Brief: For each line of the data that includes the word "display", copy the line.

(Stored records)
------

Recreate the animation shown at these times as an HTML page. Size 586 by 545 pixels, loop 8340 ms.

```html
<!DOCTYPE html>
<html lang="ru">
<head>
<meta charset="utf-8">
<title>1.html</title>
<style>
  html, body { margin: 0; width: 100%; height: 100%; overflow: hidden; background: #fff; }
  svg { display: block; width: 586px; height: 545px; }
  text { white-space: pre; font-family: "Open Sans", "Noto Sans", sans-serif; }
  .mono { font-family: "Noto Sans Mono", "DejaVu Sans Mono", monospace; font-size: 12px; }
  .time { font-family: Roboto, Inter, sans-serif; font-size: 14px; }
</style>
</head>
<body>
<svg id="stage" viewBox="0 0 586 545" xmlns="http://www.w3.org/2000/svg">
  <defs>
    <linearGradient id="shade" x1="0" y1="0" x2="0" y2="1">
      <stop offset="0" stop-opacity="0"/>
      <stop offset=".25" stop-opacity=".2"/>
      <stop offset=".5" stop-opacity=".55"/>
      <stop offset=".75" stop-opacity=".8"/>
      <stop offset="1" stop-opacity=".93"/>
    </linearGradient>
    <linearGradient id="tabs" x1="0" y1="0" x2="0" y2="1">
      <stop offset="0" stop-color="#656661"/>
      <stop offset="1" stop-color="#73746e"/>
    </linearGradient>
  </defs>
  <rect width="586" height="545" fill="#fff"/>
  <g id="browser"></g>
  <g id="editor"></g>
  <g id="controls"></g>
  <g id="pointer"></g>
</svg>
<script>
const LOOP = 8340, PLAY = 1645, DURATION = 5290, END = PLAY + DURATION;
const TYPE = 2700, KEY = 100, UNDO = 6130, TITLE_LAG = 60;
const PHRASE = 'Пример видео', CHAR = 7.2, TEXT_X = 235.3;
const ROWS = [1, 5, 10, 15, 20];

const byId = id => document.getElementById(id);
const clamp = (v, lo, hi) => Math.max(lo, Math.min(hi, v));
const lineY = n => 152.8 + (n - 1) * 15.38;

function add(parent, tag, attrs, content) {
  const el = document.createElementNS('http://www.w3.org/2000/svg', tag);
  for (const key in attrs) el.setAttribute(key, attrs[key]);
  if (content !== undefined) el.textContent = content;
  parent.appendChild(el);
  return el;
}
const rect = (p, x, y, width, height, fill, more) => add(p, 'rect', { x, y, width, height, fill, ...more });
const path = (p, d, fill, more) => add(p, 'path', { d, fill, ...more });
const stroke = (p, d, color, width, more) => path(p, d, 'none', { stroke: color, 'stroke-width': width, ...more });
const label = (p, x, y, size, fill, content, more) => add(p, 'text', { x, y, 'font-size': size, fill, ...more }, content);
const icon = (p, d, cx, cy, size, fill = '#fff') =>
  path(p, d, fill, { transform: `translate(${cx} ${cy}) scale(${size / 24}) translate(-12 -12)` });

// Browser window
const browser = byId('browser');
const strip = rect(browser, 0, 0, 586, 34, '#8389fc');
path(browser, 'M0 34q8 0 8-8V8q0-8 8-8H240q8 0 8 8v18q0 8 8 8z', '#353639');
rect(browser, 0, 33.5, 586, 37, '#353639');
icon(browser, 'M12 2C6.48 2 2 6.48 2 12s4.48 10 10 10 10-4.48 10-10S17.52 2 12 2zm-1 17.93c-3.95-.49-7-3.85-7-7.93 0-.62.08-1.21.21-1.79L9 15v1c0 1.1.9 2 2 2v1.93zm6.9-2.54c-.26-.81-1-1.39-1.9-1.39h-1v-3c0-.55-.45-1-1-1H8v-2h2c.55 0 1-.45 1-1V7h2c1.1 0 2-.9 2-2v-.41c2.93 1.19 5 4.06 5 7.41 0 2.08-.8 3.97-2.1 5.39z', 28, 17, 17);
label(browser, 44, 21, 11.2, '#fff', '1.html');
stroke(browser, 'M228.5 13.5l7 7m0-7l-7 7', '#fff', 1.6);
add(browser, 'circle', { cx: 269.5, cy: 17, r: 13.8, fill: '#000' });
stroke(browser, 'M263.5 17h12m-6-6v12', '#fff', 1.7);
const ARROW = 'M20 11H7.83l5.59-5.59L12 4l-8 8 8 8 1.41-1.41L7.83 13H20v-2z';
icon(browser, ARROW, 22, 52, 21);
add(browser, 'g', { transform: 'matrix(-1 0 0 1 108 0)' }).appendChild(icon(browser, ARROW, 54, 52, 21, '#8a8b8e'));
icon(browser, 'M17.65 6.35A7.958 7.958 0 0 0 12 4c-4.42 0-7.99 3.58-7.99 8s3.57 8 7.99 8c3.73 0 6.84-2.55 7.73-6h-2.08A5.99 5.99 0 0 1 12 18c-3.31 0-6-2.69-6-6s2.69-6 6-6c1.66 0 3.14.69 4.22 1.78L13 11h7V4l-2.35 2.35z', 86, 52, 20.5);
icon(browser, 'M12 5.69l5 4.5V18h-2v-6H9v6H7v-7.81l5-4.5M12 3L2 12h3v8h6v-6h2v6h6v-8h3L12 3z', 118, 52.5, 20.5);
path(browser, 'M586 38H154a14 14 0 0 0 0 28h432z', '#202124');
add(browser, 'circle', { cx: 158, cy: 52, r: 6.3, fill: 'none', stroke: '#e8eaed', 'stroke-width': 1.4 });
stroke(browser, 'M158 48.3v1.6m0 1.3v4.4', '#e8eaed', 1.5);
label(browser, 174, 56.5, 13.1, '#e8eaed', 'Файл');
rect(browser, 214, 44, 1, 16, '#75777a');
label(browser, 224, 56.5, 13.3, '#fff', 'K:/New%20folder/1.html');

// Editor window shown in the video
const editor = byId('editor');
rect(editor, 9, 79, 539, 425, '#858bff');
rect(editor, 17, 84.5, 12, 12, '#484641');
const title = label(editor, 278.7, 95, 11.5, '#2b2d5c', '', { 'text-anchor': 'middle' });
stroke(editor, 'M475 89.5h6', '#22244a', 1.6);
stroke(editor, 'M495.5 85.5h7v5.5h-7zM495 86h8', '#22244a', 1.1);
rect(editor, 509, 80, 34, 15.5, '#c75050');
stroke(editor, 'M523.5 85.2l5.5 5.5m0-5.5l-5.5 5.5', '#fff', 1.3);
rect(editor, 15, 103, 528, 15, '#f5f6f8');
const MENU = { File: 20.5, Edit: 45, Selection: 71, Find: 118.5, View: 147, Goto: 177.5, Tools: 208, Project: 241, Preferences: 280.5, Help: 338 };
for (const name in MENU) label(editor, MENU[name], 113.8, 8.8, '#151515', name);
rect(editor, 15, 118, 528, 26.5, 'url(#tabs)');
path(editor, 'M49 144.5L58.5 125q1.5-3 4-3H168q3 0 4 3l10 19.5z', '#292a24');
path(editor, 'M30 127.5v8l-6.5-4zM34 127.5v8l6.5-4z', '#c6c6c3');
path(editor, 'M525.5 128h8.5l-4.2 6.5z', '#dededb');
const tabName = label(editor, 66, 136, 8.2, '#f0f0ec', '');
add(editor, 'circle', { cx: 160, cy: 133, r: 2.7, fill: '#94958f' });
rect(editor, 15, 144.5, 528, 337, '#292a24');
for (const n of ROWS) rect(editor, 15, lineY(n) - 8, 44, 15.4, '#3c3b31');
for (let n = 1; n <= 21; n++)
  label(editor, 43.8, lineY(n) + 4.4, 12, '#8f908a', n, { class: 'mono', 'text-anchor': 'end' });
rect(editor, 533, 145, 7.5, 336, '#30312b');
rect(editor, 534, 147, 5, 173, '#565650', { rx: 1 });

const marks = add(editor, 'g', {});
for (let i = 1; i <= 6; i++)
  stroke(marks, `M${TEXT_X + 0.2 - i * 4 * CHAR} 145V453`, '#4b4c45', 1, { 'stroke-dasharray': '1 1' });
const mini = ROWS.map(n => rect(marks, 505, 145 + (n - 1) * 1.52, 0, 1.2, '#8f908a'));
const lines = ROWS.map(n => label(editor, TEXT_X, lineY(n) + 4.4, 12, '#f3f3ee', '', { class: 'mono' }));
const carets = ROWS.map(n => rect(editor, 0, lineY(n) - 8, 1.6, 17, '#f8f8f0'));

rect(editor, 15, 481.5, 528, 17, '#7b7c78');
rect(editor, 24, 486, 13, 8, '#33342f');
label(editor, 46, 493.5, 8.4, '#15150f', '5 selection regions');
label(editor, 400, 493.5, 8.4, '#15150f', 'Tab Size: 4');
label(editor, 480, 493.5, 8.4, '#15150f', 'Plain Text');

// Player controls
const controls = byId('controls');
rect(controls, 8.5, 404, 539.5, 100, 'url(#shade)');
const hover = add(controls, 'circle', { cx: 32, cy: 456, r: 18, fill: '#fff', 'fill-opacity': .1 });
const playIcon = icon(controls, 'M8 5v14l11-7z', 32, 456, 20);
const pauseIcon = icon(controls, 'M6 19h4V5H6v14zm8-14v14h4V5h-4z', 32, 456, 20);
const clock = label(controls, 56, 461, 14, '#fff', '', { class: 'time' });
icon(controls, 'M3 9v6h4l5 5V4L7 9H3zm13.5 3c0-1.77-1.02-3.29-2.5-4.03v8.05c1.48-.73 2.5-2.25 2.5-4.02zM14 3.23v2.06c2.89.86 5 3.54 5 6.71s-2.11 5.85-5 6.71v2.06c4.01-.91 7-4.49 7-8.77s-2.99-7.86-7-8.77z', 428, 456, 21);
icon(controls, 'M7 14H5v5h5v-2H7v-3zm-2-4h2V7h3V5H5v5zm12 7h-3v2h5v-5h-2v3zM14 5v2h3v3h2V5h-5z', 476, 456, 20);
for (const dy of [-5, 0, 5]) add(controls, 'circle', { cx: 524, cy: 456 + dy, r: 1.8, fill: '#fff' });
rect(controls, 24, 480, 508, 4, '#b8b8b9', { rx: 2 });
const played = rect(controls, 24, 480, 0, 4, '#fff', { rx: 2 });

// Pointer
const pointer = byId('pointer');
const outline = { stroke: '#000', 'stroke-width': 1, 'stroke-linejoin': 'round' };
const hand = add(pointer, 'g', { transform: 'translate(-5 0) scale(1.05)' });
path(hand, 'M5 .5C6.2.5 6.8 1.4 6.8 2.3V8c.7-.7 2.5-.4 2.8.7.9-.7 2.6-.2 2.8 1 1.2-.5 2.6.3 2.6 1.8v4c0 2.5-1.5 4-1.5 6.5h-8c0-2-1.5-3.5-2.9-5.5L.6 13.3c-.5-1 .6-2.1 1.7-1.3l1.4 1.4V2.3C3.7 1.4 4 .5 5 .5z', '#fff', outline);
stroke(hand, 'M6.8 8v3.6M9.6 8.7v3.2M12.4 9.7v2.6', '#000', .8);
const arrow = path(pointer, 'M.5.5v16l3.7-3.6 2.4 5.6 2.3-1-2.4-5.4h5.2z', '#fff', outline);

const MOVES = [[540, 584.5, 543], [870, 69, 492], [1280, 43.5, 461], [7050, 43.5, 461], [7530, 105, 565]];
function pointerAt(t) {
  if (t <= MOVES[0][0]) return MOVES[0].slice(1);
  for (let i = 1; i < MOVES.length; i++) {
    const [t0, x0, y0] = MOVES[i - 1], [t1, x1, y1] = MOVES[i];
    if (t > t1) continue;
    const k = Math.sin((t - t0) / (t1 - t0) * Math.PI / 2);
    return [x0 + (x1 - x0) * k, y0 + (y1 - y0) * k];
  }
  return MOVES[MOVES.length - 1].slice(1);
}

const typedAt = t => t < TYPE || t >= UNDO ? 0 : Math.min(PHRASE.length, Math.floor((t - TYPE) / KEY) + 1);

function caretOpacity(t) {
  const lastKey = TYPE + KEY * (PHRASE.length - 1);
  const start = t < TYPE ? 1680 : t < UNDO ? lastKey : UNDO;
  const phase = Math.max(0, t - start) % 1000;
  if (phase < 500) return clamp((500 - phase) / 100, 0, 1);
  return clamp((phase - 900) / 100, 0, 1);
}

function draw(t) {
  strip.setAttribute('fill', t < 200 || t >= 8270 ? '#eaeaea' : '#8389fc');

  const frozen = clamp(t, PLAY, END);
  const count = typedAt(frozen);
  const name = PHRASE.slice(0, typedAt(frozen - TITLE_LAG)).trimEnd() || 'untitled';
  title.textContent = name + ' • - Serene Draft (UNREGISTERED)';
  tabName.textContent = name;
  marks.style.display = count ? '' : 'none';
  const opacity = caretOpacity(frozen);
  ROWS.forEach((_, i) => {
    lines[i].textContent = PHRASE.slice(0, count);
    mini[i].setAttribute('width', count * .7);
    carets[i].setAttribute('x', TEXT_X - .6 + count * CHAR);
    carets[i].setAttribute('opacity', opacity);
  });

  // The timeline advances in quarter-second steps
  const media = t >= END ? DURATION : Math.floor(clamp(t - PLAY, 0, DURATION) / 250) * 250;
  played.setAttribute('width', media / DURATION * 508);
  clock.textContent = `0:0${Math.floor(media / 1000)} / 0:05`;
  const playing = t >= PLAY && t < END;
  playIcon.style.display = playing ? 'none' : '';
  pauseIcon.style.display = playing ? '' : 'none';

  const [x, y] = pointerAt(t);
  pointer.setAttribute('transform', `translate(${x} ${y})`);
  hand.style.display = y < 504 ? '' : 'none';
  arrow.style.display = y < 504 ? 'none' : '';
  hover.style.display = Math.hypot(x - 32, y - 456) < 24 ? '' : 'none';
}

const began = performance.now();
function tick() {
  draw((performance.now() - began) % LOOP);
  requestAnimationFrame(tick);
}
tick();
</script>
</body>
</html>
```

------

Your response:
  svg { display: block; width: 586px; height: 545px; }
  marks.style.display = count ? '' : 'none';
  playIcon.style.display = playing ? 'none' : '';
  pauseIcon.style.display = playing ? '' : 'none';
  hand.style.display = y < 504 ? '' : 'none';
  arrow.style.display = y < 504 ? 'none' : '';
  hover.style.display = Math.hypot(x - 32, y - 456) < 24 ? '' : 'none';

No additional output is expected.